If you are concerned about pesticides in produce, you might want visit the website for the Environmental Working Group (EWG). They offer a Pesticides in Produce list, which you can download for free. The guide provides information on which types of produce are the most heavily sprayed with chemicals.

They also offer another list, which outlines 15 different types of produce that are considered “clean” and safe, as they aren’t heavily sprayed.

The EWG just recently updated their lists, so I wanted to pass them along.

Here is the new 2017 Shopper’s Guide to Pesticides in Produce from the EWG:

Dirty Dozen

  1. Strawberries
  2. Spinach
  3. Nectarines
  4. Apples
  5. Peaches
  6.  Pears
  7. Cherries
  8. Grapes
  9. Celery
  10. Tomatoes
  11.  Sweet Bell Peppers
  12. Potatoes

Clean 15

  1. Sweet Corn
  2. Avocados
  3. Pineapples
  4. Cabbage Asparagus
  5. Onions
  6. Sweet Peas
  7. Papayas
  8. Asparagus
  9. Mangos
  10. Eggplant
  11. Honeydew
  12. Kiwi
  13. Cantaloupe
  14. Cauliflower
  15. Grapefruit
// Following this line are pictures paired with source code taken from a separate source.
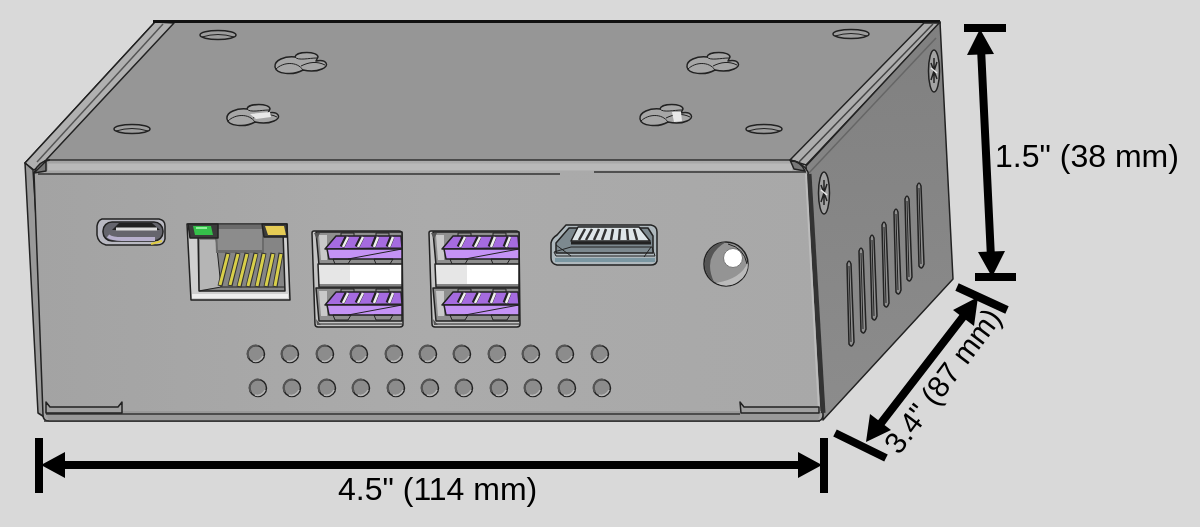
<!DOCTYPE html>
<html lang="en">
<head>
<meta charset="utf-8">
<title>Enclosure dimensions</title>
<style>
:root{--paper:#d9d9d9;--ink:#000;--edge:#222;--top:#969696;--front:#a9a9a9;--side:#858585;--metal:#c4c4c4;--purple:#a56be0;--purple-light:#c493f5;--gold:#d8cf4a;--green:#35c04a}
*{box-sizing:border-box}
html,body{margin:0;overflow:hidden}
.sheet{position:relative;width:1200px;height:527px;overflow:hidden;background:var(--paper);color:var(--ink);font-family:"Liberation Sans",Arial,sans-serif}
.drawing{position:absolute;inset:0;display:block}
.label{position:absolute;margin:0;font-size:32px;line-height:36px;white-space:nowrap}
.label-width{left:338px;top:471px}
.label-height{left:995px;top:138px}
.label-depth{left:943px;top:381px;font-size:30px;transform:translate(-50%,-50%) rotate(-53deg)}
.outline{stroke:var(--edge);stroke-width:1.5;stroke-linejoin:round}
.thin{stroke:var(--edge);stroke-width:1;fill:none}
.bars{stroke:var(--ink);stroke-width:8;fill:none}
</style>
</head>
<body>
<main class="sheet">
<svg class="drawing" width="1200" height="527" viewBox="0 0 1200 527" role="img" aria-label="Metal mini computer enclosure with front ports and dimension arrows">
<defs>
<linearGradient id="front-shade" x1="0" y1="0" x2="1" y2="0"><stop offset="0" stop-color="#a3a3a3"/><stop offset=".5" stop-color="#ababab"/><stop offset="1" stop-color="#a8a8a8"/></linearGradient>
<linearGradient id="side-shade" x1="0" y1="0" x2="0" y2="1"><stop offset="0" stop-color="#808080"/><stop offset="1" stop-color="#8c8c8c"/></linearGradient>
<g id="keyhole">
<path class="outline" fill="#a6a6a6" d="M-26 3C-27-4-16-8-6-7C-5-13 17-13 17-7L15-3C26-5 29 2 21 5C14 8 6 7 2 6C-8 12-25 10-26 3Z"/>
<path class="thin" d="M-25 5C-18-2-4-3 2 6M-6-7C-3-3 8-6 16-6M0 2C8-2 16-3 24 1"/>
</g>
<g id="screw-hole">
<ellipse class="outline" fill="#9d9d9d" rx="18" ry="4.5"/>
<path class="thin" d="M-16 2Q0-3 16 2"/>
</g>
<g id="vent-hole">
<circle class="outline" r="8.5" fill="#8c8c8c"/>
<path d="M-7 4A8 8 0 0 1 2-8" fill="none" stroke="#555" stroke-width="2"/>
<path d="M-3 7A8 8 0 0 0 7 2" fill="none" stroke="#b6b6b6" stroke-width="1.5"/>
</g>
<g id="side-slot">
<path class="outline" fill="#909090" d="M-3-40Q-1-46 1-40L4 38Q2 45-1 40Z"/>
<path class="thin" d="M-1-38L1 38"/>
</g>
<g id="side-screw">
<ellipse class="outline" rx="5.5" ry="21" fill="#a2a2a2"/>
<path d="M-3-8L3 8M3-9L-3 9M0-13V12" stroke="#222" stroke-width="1.5"/>
<path d="M-3-3L3 2" stroke="#eee" stroke-width="1.5"/>
</g>
<g id="usb-slot">
<path class="outline" fill="#8f8f8f" d="M3 0H89V33H6Z"/>
<path fill="#c9c9c9" d="M6 3H14V28H8Z"/>
<path class="thin" fill="#e4e4e4" d="M28 1H41V5H28ZM63 1H76V5H63Z"/>
<path class="outline" fill="var(--purple)" d="M23 4H88L89 16L12 17Z"/>
<path class="outline" fill="var(--purple-light)" d="M14 17H89V27H16Z"/>
<path d="M34 5L29 15M49 5L44 15M64 5L60 15M79 5L75 15" stroke="#222" stroke-width="5"/>
<path d="M35 5L30 15M50 5L45 15M65 5L61 15M80 5L76 15" stroke="#eee" stroke-width="2.5"/>
<path class="thin" d="M35 27L89 17"/>
<path class="thin" fill="#eee" d="M20 27H38L35 32H22ZM61 27H80L77 32H63Z"/>
</g>
<g id="usb-stack">
<path class="outline" fill="var(--metal)" d="M0 2Q0 0 2 0H87Q90 0 90 3L91 93Q91 96 88 96H6Q3 96 3 93Z"/>
<use href="#usb-slot" x="1" y="1"/>
<path class="outline" fill="#e6e6e6" d="M6 33H90V56H7Z"/>
<path fill="#fff" d="M38 34H89V53H38Z"/>
<path class="thin" d="M7 54H90"/>
<use href="#usb-slot" x="1" y="57"/>
<path class="thin" d="M5 93H90"/>
<path fill="#555" d="M2 2H8L5 8ZM4 88L9 94H5Z"/>
</g>
</defs>

<g id="enclosure">
<path class="outline" fill="var(--top)" d="M155 22H940L805 161L790 160H46L25 163Z"/>
<path class="outline" fill="#b0b0b0" d="M155 22L25 163L34 170L46 160L174 23Z"/>
<path d="M163 24L37 162" stroke="#555" stroke-width="1.5"/>
<path d="M153 21.500H940" stroke="#111" stroke-width="3"/>
<path class="outline" fill="#adadad" d="M924 23H940L806 165L790 160Z"/>
<path d="M933 24L799 162" stroke="#444" stroke-width="1.5"/>
<path class="outline" fill="url(#side-shade)" d="M940 22L953 279L823 420L806 166Z"/>
<path d="M936 38L808 174" stroke="#666" stroke-width="1.5"/>
<path class="outline" fill="#999" d="M25 163L33 170L49 420L38 413Z"/>
<path class="outline" fill="url(#front-shade)" d="M34 173Q38 161 50 160H790Q803 162 808 172L823 415Q823 421 817 421H49Q43 421 43 415Z"/>
<path d="M38 174H560M594 172H806" stroke="#333" stroke-width="1.500"/>
<path d="M50 160H790" stroke="#555" stroke-width="1.500"/>
<path d="M48 167H792" stroke="#b9b9b9" stroke-width="7"/>
<path class="outline" fill="#777" d="M34 173L46 161V171ZM790 160Q802 162 805 171L794 169Z"/>
<path d="M809 174L823 413" stroke="#333" stroke-width="5"/>
<path d="M806 174L819 411" stroke="#bcbcbc" stroke-width="2"/>
<path fill="#999" d="M45 411H821L818 421H49Z"/>
<path d="M46 414H740M44 421H820" stroke="#333" stroke-width="1.500"/>
<path class="outline" fill="#a0a0a0" d="M46 402L50 407H118L122 402V413H46ZM740 402L744 407H819V413H741Z"/>
</g>

<g id="mounting-holes">
<use href="#screw-hole" x="218" y="35"/><use href="#screw-hole" x="851" y="34"/>
<use href="#screw-hole" x="132" y="129"/><use href="#screw-hole" x="764" y="129"/>
<use href="#keyhole" x="301" y="64"/><use href="#keyhole" x="713" y="64"/>
<use href="#keyhole" x="253" y="116"/><use href="#keyhole" x="666" y="116"/>
<path fill="#e8e8e8" d="M250 114L270 112L271 117L256 119ZM672 112H681L682 121L674 122Z"/>
</g>

<g id="side-details">
<use href="#side-screw" x="934" y="71"/><use href="#side-screw" x="824" y="193"/>
<use href="#side-slot" x="850" y="304"/><use href="#side-slot" x="862" y="291"/><use href="#side-slot" x="873" y="278"/><use href="#side-slot" x="885" y="265"/><use href="#side-slot" x="897" y="252"/><use href="#side-slot" x="908" y="239"/><use href="#side-slot" x="920" y="226"/>
</g>

<g id="usb-c-port">
<path class="outline" fill="#b9b9c2" d="M102 219H159Q165 220 165 226V239Q164 245 157 245H106Q98 243 97 235V226Q98 220 102 219Z"/>
<rect class="outline" x="103" y="222" width="60" height="19" rx="9" fill="#65656d"/>
<path d="M119 223H152L160 230H112Z" fill="#222"/>
<path d="M116 229H157" stroke="#ddd" stroke-width="3"/>
<path d="M108 236Q112 239 122 239H155" stroke="#b7b0cd" stroke-width="4" fill="none"/>
<path d="M151 244L162 241" stroke="#e0cc40" stroke-width="2"/>
</g>

<g id="ethernet-port">
<path class="outline" fill="#cfcfcf" d="M187 224H287L290 300H191Z"/>
<path class="outline" fill="#858585" d="M198 232H283L285 291H199Z"/>
<path fill="#b5b5b5" d="M200 240L216 240L221 287L200 290Z"/>
<path class="thin" d="M216 238L221 287M199 291L221 287H285"/>
<path fill="#6b6b6b" d="M215 225H264V253H216Z"/>
<path fill="#8c8c8c" d="M217 229H262V250H218Z"/>
<path d="M228 253L220 286M238 253L230 286M247 253L239 287M256 253L248 287M264 253L257 287M273 253L266 287M281 253L275 287" stroke="#333" stroke-width="5"/>
<path d="M228 254L220 285M238 254L230 285M247 254L239 286M256 254L248 286M264 254L257 286M273 254L266 286M281 254L275 286" stroke="var(--gold)" stroke-width="3"/>
<path class="outline" fill="#3b3b3b" d="M188 224H218V238H190ZM262 224H287V237H264Z"/>
<path fill="var(--green)" d="M193 226H211L213 235H195Z"/>
<path fill="#e6cc55" d="M265 226H284L286 235H268Z"/>
<path d="M196 228H207" stroke="#8ff09a" stroke-width="2"/>
<path d="M192 296H288" stroke="#eee" stroke-width="4"/>
</g>

<g id="usb-ports"><use href="#usb-stack" x="312" y="231"/><use href="#usb-stack" x="429" y="231"/></g>

<g id="hdmi-port">
<path class="outline" fill="#aeb8bd" d="M566 225H651Q657 226 657 232V261Q656 265 651 265H557Q551 264 551 258V243Q552 238 557 235Z"/>
<path class="outline" fill="#7d898f" d="M569 228H648L653 236V253H556V243Z"/>
<path class="outline" fill="#dfe6e9" d="M578 227H639L650 241H571Z"/>
<path d="M585 229L579 240M592 229L586 240M599 229L594 240M606 229L602 240M613 229L611 240M620 229L619 240M627 229L628 240M634 229L637 240" stroke="#333" stroke-width="2.5"/>
<path d="M571 243H651" stroke="#222" stroke-width="3"/>
<path class="thin" fill="#d4e0e5" d="M554 252L571 247H652L655 256H556Z"/>
<path d="M555 260H655" stroke="#7b97a2" stroke-width="4"/>
<path class="thin" d="M556 245L571 256M651 247L644 257"/>
</g>

<g id="power-jack">
<circle class="outline" cx="726" cy="264" r="22" fill="#949494"/>
<path d="M726 242A22 22 0 0 0 714 282Q702 256 726 242Z" fill="#555"/>
<path d="M716 283A22 22 0 0 0 748 262Q741 279 716 283Z" fill="#bbb"/>
<circle cx="733" cy="258" r="9.500" fill="#fff" stroke="#777"/>
<path d="M728 244Q744 248 747 264" class="thin"/>
</g>

<g id="front-vents">
<g id="vent-row"><use href="#vent-hole" x="256" y="354"/><use href="#vent-hole" x="290" y="354"/><use href="#vent-hole" x="325" y="354"/><use href="#vent-hole" x="359" y="354"/><use href="#vent-hole" x="394" y="354"/><use href="#vent-hole" x="428" y="354"/><use href="#vent-hole" x="462" y="354"/><use href="#vent-hole" x="497" y="354"/><use href="#vent-hole" x="531" y="354"/><use href="#vent-hole" x="565" y="354"/><use href="#vent-hole" x="600" y="354"/></g>
<use href="#vent-row" x="2" y="34"/>
</g>

<g id="dimension-arrows">
<path class="bars" d="M39 438V493M824 438V493M60 465H804M964 28H1006M975 277H1016M981 48L991 258M957 287L1007 310M835 433L886 458M966 313L878 427"/>
<path fill="var(--ink)" d="M41 465L65 452V478ZM822 465L798 452V478ZM980 29L967 55L994 54ZM992 277L978 252L1005 251ZM978 297L953 310L974 326ZM866 442L870 414L891 430Z"/>
</g>
</svg>
<p class="label label-width">4.5" (114 mm)</p>
<p class="label label-height">1.5" (38 mm)</p>
<p class="label label-depth">3.4" (87 mm)</p>
</main>
</body>
</html>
Thanks for reading!

Barb

Source:

https://www.ewg.org/foodnews/